** Opening DATA IN THIS EXERCISE block **

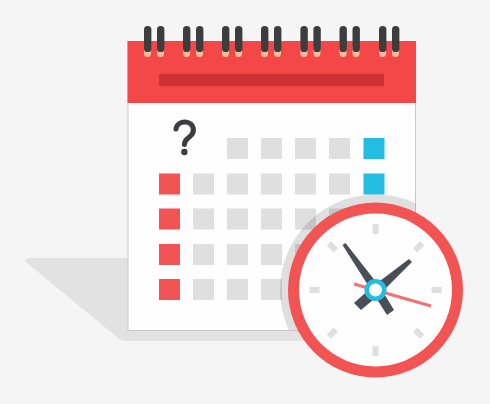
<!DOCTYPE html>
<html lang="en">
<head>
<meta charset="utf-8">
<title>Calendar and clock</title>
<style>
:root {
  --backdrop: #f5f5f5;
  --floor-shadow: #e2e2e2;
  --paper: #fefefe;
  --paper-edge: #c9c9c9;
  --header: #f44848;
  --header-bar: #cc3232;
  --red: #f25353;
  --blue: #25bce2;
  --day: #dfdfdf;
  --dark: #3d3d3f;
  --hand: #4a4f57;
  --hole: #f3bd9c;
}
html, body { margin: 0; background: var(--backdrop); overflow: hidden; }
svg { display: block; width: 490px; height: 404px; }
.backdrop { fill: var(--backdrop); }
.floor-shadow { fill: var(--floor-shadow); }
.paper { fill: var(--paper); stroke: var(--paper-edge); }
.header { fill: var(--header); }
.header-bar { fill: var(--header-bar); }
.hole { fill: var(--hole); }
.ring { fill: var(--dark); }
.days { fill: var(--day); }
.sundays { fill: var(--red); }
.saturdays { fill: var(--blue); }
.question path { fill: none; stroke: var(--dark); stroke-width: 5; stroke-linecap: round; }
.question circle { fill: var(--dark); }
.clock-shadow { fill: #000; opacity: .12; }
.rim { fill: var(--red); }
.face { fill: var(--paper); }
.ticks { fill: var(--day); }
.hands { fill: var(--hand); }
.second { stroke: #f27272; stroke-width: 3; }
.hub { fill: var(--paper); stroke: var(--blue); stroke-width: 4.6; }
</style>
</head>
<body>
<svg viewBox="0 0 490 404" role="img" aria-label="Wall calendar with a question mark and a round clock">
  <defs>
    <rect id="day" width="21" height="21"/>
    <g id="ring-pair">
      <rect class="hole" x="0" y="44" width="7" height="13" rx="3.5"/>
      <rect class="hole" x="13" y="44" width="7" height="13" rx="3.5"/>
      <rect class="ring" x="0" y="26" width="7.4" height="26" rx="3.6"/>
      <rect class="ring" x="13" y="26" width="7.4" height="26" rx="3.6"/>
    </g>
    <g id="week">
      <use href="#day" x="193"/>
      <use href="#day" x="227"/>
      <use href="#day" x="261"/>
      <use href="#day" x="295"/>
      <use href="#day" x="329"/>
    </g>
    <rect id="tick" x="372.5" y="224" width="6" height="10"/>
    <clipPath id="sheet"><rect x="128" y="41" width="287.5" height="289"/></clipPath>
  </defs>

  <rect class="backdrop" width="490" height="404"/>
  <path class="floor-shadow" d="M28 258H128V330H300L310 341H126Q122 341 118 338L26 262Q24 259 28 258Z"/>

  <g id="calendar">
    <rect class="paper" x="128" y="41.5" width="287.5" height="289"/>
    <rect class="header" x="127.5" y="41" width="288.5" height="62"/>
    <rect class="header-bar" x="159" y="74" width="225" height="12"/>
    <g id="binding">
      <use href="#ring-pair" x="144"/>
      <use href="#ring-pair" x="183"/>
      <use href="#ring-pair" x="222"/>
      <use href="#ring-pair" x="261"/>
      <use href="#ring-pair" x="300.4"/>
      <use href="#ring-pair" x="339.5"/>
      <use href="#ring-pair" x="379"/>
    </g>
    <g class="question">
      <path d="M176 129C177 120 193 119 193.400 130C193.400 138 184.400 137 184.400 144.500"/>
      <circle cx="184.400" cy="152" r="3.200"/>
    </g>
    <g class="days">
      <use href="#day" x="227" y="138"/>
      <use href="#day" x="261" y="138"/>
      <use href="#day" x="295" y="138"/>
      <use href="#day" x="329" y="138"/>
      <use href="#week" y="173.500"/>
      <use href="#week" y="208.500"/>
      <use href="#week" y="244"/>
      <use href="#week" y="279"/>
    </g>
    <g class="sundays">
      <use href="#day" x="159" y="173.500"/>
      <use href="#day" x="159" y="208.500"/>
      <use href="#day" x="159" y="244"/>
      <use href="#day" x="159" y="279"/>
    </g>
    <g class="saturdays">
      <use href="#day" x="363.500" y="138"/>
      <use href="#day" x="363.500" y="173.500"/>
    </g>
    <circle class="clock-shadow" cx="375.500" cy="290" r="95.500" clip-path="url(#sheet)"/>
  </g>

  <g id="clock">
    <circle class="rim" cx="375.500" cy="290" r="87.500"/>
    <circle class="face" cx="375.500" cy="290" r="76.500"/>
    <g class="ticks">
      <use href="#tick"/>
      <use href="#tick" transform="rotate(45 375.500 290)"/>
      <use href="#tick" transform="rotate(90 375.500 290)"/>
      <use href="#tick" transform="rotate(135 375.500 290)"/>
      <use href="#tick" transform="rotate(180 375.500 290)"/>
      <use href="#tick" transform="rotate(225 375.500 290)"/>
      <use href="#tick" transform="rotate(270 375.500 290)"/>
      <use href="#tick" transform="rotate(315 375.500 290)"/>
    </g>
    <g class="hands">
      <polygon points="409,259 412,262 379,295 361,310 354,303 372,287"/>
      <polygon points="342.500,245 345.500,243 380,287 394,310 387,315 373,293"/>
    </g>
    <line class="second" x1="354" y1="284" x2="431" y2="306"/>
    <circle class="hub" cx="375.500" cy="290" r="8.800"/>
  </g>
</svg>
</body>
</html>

** Closing DATA IN THIS EXERCISE block **

- [WORK REQUIRED]
The reply should hold every line of the material above, unchanged, and no pictures.

- [RESPONSE TO THE EXERCISE]
<!DOCTYPE html>
<html lang="en">
<head>
<meta charset="utf-8">
<title>Calendar and clock</title>
<style>
:root {
  --backdrop: #f5f5f5;
  --floor-shadow: #e2e2e2;
  --paper: #fefefe;
  --paper-edge: #c9c9c9;
  --header: #f44848;
  --header-bar: #cc3232;
  --red: #f25353;
  --blue: #25bce2;
  --day: #dfdfdf;
  --dark: #3d3d3f;
  --hand: #4a4f57;
  --hole: #f3bd9c;
}
html, body { margin: 0; background: var(--backdrop); overflow: hidden; }
svg { display: block; width: 490px; height: 404px; }
.backdrop { fill: var(--backdrop); }
.floor-shadow { fill: var(--floor-shadow); }
.paper { fill: var(--paper); stroke: var(--paper-edge); }
.header { fill: var(--header); }
.header-bar { fill: var(--header-bar); }
.hole { fill: var(--hole); }
.ring { fill: var(--dark); }
.days { fill: var(--day); }
.sundays { fill: var(--red); }
.saturdays { fill: var(--blue); }
.question path { fill: none; stroke: var(--dark); stroke-width: 5; stroke-linecap: round; }
.question circle { fill: var(--dark); }
.clock-shadow { fill: #000; opacity: .12; }
.rim { fill: var(--red); }
.face { fill: var(--paper); }
.ticks { fill: var(--day); }
.hands { fill: var(--hand); }
.second { stroke: #f27272; stroke-width: 3; }
.hub { fill: var(--paper); stroke: var(--blue); stroke-width: 4.6; }
</style>
</head>
<body>
<svg viewBox="0 0 490 404" role="img" aria-label="Wall calendar with a question mark and a round clock">
  <defs>
    <rect id="day" width="21" height="21"/>
    <g id="ring-pair">
      <rect class="hole" x="0" y="44" width="7" height="13" rx="3.5"/>
      <rect class="hole" x="13" y="44" width="7" height="13" rx="3.5"/>
      <rect class="ring" x="0" y="26" width="7.4" height="26" rx="3.6"/>
      <rect class="ring" x="13" y="26" width="7.4" height="26" rx="3.6"/>
    </g>
    <g id="week">
      <use href="#day" x="193"/>
      <use href="#day" x="227"/>
      <use href="#day" x="261"/>
      <use href="#day" x="295"/>
      <use href="#day" x="329"/>
    </g>
    <rect id="tick" x="372.5" y="224" width="6" height="10"/>
    <clipPath id="sheet"><rect x="128" y="41" width="287.5" height="289"/></clipPath>
  </defs>

  <rect class="backdrop" width="490" height="404"/>
  <path class="floor-shadow" d="M28 258H128V330H300L310 341H126Q122 341 118 338L26 262Q24 259 28 258Z"/>

  <g id="calendar">
    <rect class="paper" x="128" y="41.5" width="287.5" height="289"/>
    <rect class="header" x="127.5" y="41" width="288.5" height="62"/>
    <rect class="header-bar" x="159" y="74" width="225" height="12"/>
    <g id="binding">
      <use href="#ring-pair" x="144"/>
      <use href="#ring-pair" x="183"/>
      <use href="#ring-pair" x="222"/>
      <use href="#ring-pair" x="261"/>
      <use href="#ring-pair" x="300.4"/>
      <use href="#ring-pair" x="339.5"/>
      <use href="#ring-pair" x="379"/>
    </g>
    <g class="question">
      <path d="M176 129C177 120 193 119 193.400 130C193.400 138 184.400 137 184.400 144.500"/>
      <circle cx="184.400" cy="152" r="3.200"/>
    </g>
    <g class="days">
      <use href="#day" x="227" y="138"/>
      <use href="#day" x="261" y="138"/>
      <use href="#day" x="295" y="138"/>
      <use href="#day" x="329" y="138"/>
      <use href="#week" y="173.500"/>
      <use href="#week" y="208.500"/>
      <use href="#week" y="244"/>
      <use href="#week" y="279"/>
    </g>
    <g class="sundays">
      <use href="#day" x="159" y="173.500"/>
      <use href="#day" x="159" y="208.500"/>
      <use href="#day" x="159" y="244"/>
      <use href="#day" x="159" y="279"/>
    </g>
    <g class="saturdays">
      <use href="#day" x="363.500" y="138"/>
      <use href="#day" x="363.500" y="173.500"/>
    </g>
    <circle class="clock-shadow" cx="375.500" cy="290" r="95.500" clip-path="url(#sheet)"/>
  </g>

  <g id="clock">
    <circle class="rim" cx="375.500" cy="290" r="87.500"/>
    <circle class="face" cx="375.500" cy="290" r="76.500"/>
    <g class="ticks">
      <use href="#tick"/>
      <use href="#tick" transform="rotate(45 375.500 290)"/>
      <use href="#tick" transform="rotate(90 375.500 290)"/>
      <use href="#tick" transform="rotate(135 375.500 290)"/>
      <use href="#tick" transform="rotate(180 375.500 290)"/>
      <use href="#tick" transform="rotate(225 375.500 290)"/>
      <use href="#tick" transform="rotate(270 375.500 290)"/>
      <use href="#tick" transform="rotate(315 375.500 290)"/>
    </g>
    <g class="hands">
      <polygon points="409,259 412,262 379,295 361,310 354,303 372,287"/>
      <polygon points="342.500,245 345.500,243 380,287 394,310 387,315 373,293"/>
    </g>
    <line class="second" x1="354" y1="284" x2="431" y2="306"/>
    <circle class="hub" cx="375.500" cy="290" r="8.800"/>
  </g>
</svg>
</body>
</html>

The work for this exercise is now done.